ABOUT THIS EXERCISE: Please copy every line of the records below that holds the word "circle".

SOURCE DATA:
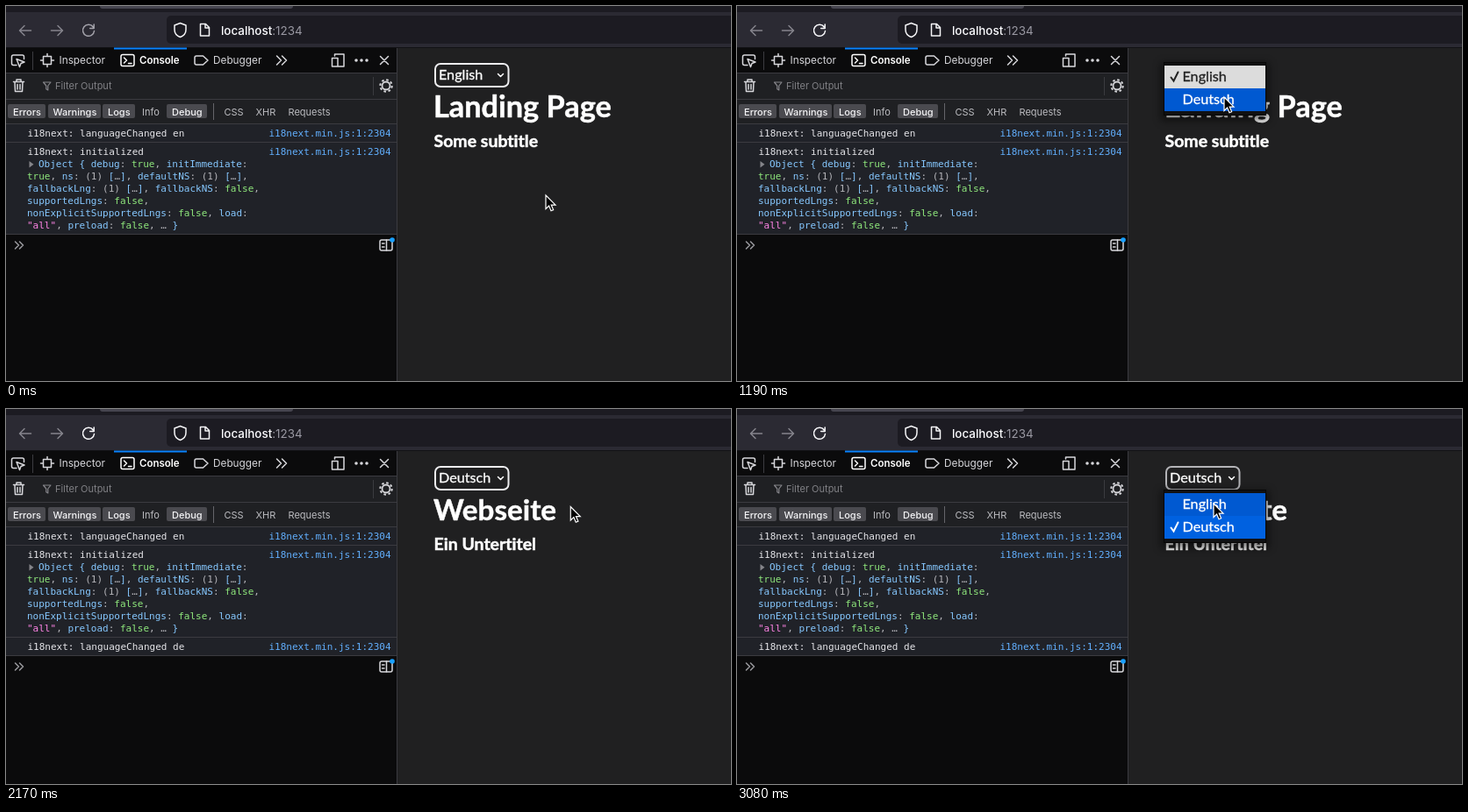
An HTML page for the animation above (3.15 s loop, 826 by 428 pixels).

```html
<!DOCTYPE html>
<html lang="en">
<head>
<meta charset="utf-8">
<title>Language switch</title>
<style>
  html, body { margin: 0; width: 100%; height: 100%; overflow: hidden; background: #202021; }
  svg { display: block; width: 826px; height: 428px; }
  text { white-space: pre; font-variant-ligatures: none; }
  .ui { font-family: Inter, Roboto, sans-serif; font-size: 11px; fill: #bcbcc0; }
  .tab { font-size: 11.8px; fill: #d7d7db; }
  .mono { font-family: "DejaVu Sans Mono", monospace; font-size: 11px; fill: #e6e6ea; }
  .page { font-family: Lato, "Open Sans", sans-serif; font-size: 16.2px; fill: #fff; stroke: #fff; stroke-width: .3; }
  .bold { font-weight: 700; stroke-width: .5; }
  .key { fill: #86c8ff; }
  .link { fill: #62b0ff; }
  .bool { fill: #8fe87c; }
  .str { fill: #ff84e6; }
  .dim { fill: #b4b4b9; }
  .line { fill: none; stroke: #d7d7db; stroke-width: 1.5; stroke-linecap: round; stroke-linejoin: round; }
  .rule { fill: none; stroke: #3b3b40; }
</style>
</head>
<body>
<svg viewBox="0 0 826 428">
  <defs>
    <filter id="blur" x="-30%" y="-30%" width="160%" height="160%"><feGaussianBlur stdDeviation="5"/></filter>
  </defs>

  <!-- browser bar -->
  <rect width="826" height="48" fill="#2b2a33"/>
  <rect width="826" height="7" fill="#1c1b22"/>
  <rect x="107" y="-4" width="220" height="7" rx="3" fill="#46454f"/>
  <rect x="183" y="11" width="660" height="32" rx="5" fill="#1c1b22"/>
  <g class="line">
    <path d="M28.5 28H16m5-5.5L15.5 28l5.5 5.5M51.5 28H64m-5-5.5l5.5 5.5-5.5 5.5" stroke="#85848c"/>
    <path id="reload" d="M99.3 24A6.5 6.5 0 1 0 100.5 28.5M100.2 21v4.5h-4.5"/>
    <path d="M198.500 19.500l6.500 2.500v5q0 6-6.500 8.500-6.500-2.500-6.500-8.500v-5zM221.500 20.500h6l4 4v9.500h-10zM227 21v4h4.500" stroke="#f4f4f6"/>
  </g>
  <text class="ui" x="245" y="32.5" style="font-size:13.4px"><tspan fill="#fbfbfe" font-weight="500">localhost</tspan><tspan fill="#9a99a3">:1234</tspan></text>

  <!-- developer tools -->
  <rect y="48" width="446" height="380" fill="#0b0b0c"/>
  <rect y="77" width="446" height="57" fill="#1f2023"/>
  <rect id="log" y="134" width="446" height="127" fill="#202228"/>
  <path d="M0 47.5H826" stroke="#111114"/>
  <path class="rule" d="M0 76.5H445M0 106.5H445M0 134.5H445M0 155.5H445M0 260.5H445M445.5 48V428M30.5 52V73M418.5 81V102"/>
  <path d="M236.5 111V130" stroke="#65656a"/>
  <path d="M123 48.5H206" stroke="#0a84ff" stroke-width="2"/>

  <g class="line">
    <path d="M12 67.5H8.5q-2 0-2-2V58q0-2 2-2h10q2 0 2 2v2.5M12 60.5l9 3.5-4 1.5-1.5 4z"/>
    <path d="M42.5 57.5h9v9h-9zM47 54.5v3m0 9v3M39.5 62h3m9 0h3"/>
    <rect x="131" y="55.5" width="15" height="13" rx="2" stroke="#fff"/>
    <path d="M134.5 59l3 3-3 3M139.5 65.5h3.5" stroke="#fff"/>
    <path d="M217 57h7.5l5.5 5-5.5 5H217q-2 0-2-2v-6q0-2 2-2z"/>
    <path d="M308.5 57l5 5-5 5m6-10l5 5-5 5"/>
    <path d="M374.5 57v-2h10.5v14h-6M371.5 59.5h6.5v9.5h-6.5zM426.5 57.5l9 9m0-9l-9 9"/>
    <path d="M8.5 86.5h12M12 86v-2h5v2M10 87l.5 10.5h8L19 87M13 89.5v5.5m3-5.5v5.5"/>
    <path d="M42.5 87h8.5l-3.2 4v5l-2-1.2V91z" stroke="#85858a" stroke-width="1.2"/>
    <circle cx="433" cy="91" r="4.5" stroke-width="1.8"/>
    <circle cx="433" cy="91" r="6.7" stroke-width="2" stroke-linecap="butt" stroke-dasharray="2.6 2.662"/>
  </g>
  <path d="M399 62h0m6 0h0m6 0h0" stroke="#d7d7db" stroke-width="3.6" stroke-linecap="round"/>

  <g class="ui tab">
    <text x="60.5" y="66.3">Inspector</text>
    <text x="152" y="66.3" font-weight="600" fill="#fff" style="font-size:11.5px">Console</text>
    <text x="236" y="66.3">Debugger</text>
  </g>
  <text class="ui" x="56" y="95" style="fill:#808085">Filter Output</text>
  <g id="filters" class="ui"></g>

  <g id="messages" class="mono"></g>
  <path d="M26.5 177l5 3.7-5 3.7z" fill="#85858a"/>
  <g id="changed">
    <path class="rule" d="M0 281.5H445"/>
  </g>

  <g id="prompt">
    <path class="line" d="M10.5 269l4 4-4 4m5-8l4 4-4 4" stroke-width="1.3" style="stroke:#9a9a9f"/>
    <rect class="line" x="426" y="267" width="14" height="12" rx="2"/>
    <path class="line" d="M433.5 267v12M428.5 271h2.500m-2.500 4h2.500"/>
    <circle cx="440" cy="267" r="2.8" fill="#18a0ff"/>
  </g>

  <!-- web page -->
  <rect x="446" y="48" width="380" height="380" fill="#202021"/>
  <text id="title" class="page bold" x="487" y="127"></text>
  <text id="subtitle" class="page bold" x="487.5" y="160.5" style="font-size:19.5px"></text>
  <rect id="select" x="489" y="66" width="83.5" height="26" rx="6" fill="#202021" stroke-width="2"/>
  <text id="value" class="page" x="493" y="84"></text>
  <path class="line" d="M560.5 77.5l3 3 3-3" style="stroke:#fff"/>

  <g id="popup">
    <rect x="483" y="1" width="123" height="66" fill="#000" opacity=".5" filter="url(#blur)"/>
    <rect x="486.5" y=".5" width="116" height="60" fill="#111112" stroke="#070707"/>
    <rect id="row0" x="487" y="4" width="115" height="26"/>
    <rect id="row1" x="487" y="30" width="115" height="26"/>
    <path id="check" d="M494.5 17.5l3 4 5-10" fill="none" stroke-width="2" stroke-linecap="round"/>
    <text id="item0" class="page" x="507.5" y="22.3">English</text>
    <text class="page" x="507.5" y="48.3">Deutsch</text>
  </g>

  <g id="cursor">
    <path id="arrow" d="M0 0V15.500l3.600-3.400 2.400 5.600 2.600-1.100-2.400-5.500h4.800z" fill="#000" stroke="#fff" stroke-width="1.2"/>
    <path id="beam" d="M-3-8q3 0 3 2.5q0-2.5 3-2.5M0-6V6M-3 8q3 0 3-2.5q0 2.5 3 2.5M-2 2h4" fill="none" stroke="#fff" stroke-width="1.8"/>
  </g>
</svg>

<script>
const $ = id => document.getElementById(id);
const show = (id, on) => $(id).setAttribute("visibility", on ? "visible" : "hidden");
const paint = (id, attrs) => { for (const k in attrs) $(id).setAttribute(k, attrs[k]); };

// [label, text x, pill x, pill width]
$("filters").innerHTML = [
  ["Errors", 8, 2, 43], ["Warnings", 53.5, 48, 60], ["Logs", 116, 110, 37], ["Info", 155],
  ["Debug", 189, 183, 46], ["CSS", 248.5], ["XHR", 284.5], ["Requests", 321.5]
].map(([label, x, px, w]) =>
  (w ? `<rect x="${px}" y="112" width="${w}" height="16" rx="2" fill="#4a4a4f"/>` : "") +
  `<text x="${x}" y="124.5" ${w ? 'font-weight="500" style="fill:#f4f4f6"' : ""}>${label}</text>`
).join("");

const message = (text, y) =>
  `<text x="24.5" y="${y}">i18next: ${text}</text>
   <text class="link" x="299.5" y="${y}">i18next.min.js:1:2304</text>`;

const kinds = [[/^(true|false)$/, "bool"], [/^"/, "str"], [/^(\(1\)|[:,…])$/, "dim"], [/./, "key"]];
const colour = line => line.replace(/"all"|\(1\)|\w+|[^\w\s]|\s+/g, part =>
  `<tspan class="${kinds.find(([re]) => re.test(part))[1]}">${part}</tspan>`);

$("messages").innerHTML = message("languageChanged en", 148.5) + message("initialized", 169.5) + [
  "Object { debug: true, initImmediate:",
  "true, ns: (1) […], defaultNS: (1) […],",
  "fallbackLng: (1) […], fallbackNS: false,",
  "supportedLngs: false,",
  "nonExplicitSupportedLngs: false, load:",
  '"all", preload: false, … }'
].map((s, i) => `<text x="${i ? 24 : 37}" y="${183.5 + 14 * i}">${colour(s)}</text>`).join("");
$("changed").innerHTML += `<g class="mono">${message("languageChanged de", 274.5)}</g>`;

const LOOP = 3150, STEP = 70;
const OPEN_EN = 630, HOVER_DE = 980, PICK_DE = 1470, OPEN_DE = 2520, HOVER_EN = 2870;

// [time, x, y] of the pointer
const path = [
  [0, 615, 216], [210, 594, 166], [420, 556, 95], [560, 551, 84], [770, 551, 84],
  [910, 552, 97], [1050, 555, 104], [1190, 555, 104], [1400, 560, 112], [1470, 578, 115],
  [1610, 715, 139], [1680, 747, 143], [1890, 747, 143], [2100, 680, 122], [2380, 533, 80],
  [2730, 533, 80], [2940, 540, 101], [3080, 543, 108], [LOOP, 543, 108]
];

function pointer(t) {
  const i = path.findIndex(p => p[0] > t);
  const [a, ax, ay] = path[i - 1], [b, bx, by] = path[i];
  const k = (t - a) / (b - a);
  return [ax + (bx - ax) * k, ay + (by - ay) * k];
}

function draw(t) {
  const german = t >= PICK_DE;
  const open = german ? t >= OPEN_DE : t >= OPEN_EN;
  const hover = german ? t < HOVER_EN : t >= HOVER_DE;
  const [x, y] = pointer(t);

  $("reload").style.stroke = t < STEP ? "#a5a4ac" : "#fbfbfe";
  $("title").textContent = german ? "Webseite" : "Landing Page";
  $("title").style.fontSize = german ? "33.2px" : "34.3px";
  $("subtitle").textContent = german ? "Ein Untertitel" : "Some subtitle";
  $("value").textContent = german ? "Deutsch" : "English";
  show("changed", german);
  paint("log", { height: german ? 148 : 127 });
  paint("prompt", { transform: `translate(0 ${german ? 21 : 0})` });

  const near = x < 580 && y < 100;
  paint("select", { stroke: near || open ? "#b4b4b8" : "#ececee" });

  const pale = !german && hover;
  const ink = pale ? "#222" : "#fff";
  show("popup", open);
  paint("popup", { transform: `translate(0 ${german ? 92 : 64})` });
  paint("row0", { fill: pale ? "#dcdcdc" : german && hover ? "none" : "#0059d1" });
  paint("row1", { fill: german && !hover ? "#0061e0" : hover ? "#0059d1" : "none" });
  paint("check", { stroke: ink, transform: `translate(0 ${german ? 26 : 0})` });
  $("item0").style.fill = $("item0").style.stroke = ink;

  const overTitle = !open && y > 92 && y < 132 && x < (german ? 628 : 691);
  paint("cursor", { transform: `translate(${x} ${y})` });
  show("arrow", !overTitle);
  show("beam", overTitle);
}

function tick() {
  const t = performance.now() % LOOP;
  draw(Math.floor(t / STEP) * STEP);
  requestAnimationFrame(tick);
}
tick();
</script>
</body>
</html>
```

REPLY:
    <circle cx="433" cy="91" r="4.5" stroke-width="1.8"/>
    <circle cx="433" cy="91" r="6.7" stroke-width="2" stroke-linecap="butt" stroke-dasharray="2.6 2.662"/>
    <circle cx="440" cy="267" r="2.8" fill="#18a0ff"/>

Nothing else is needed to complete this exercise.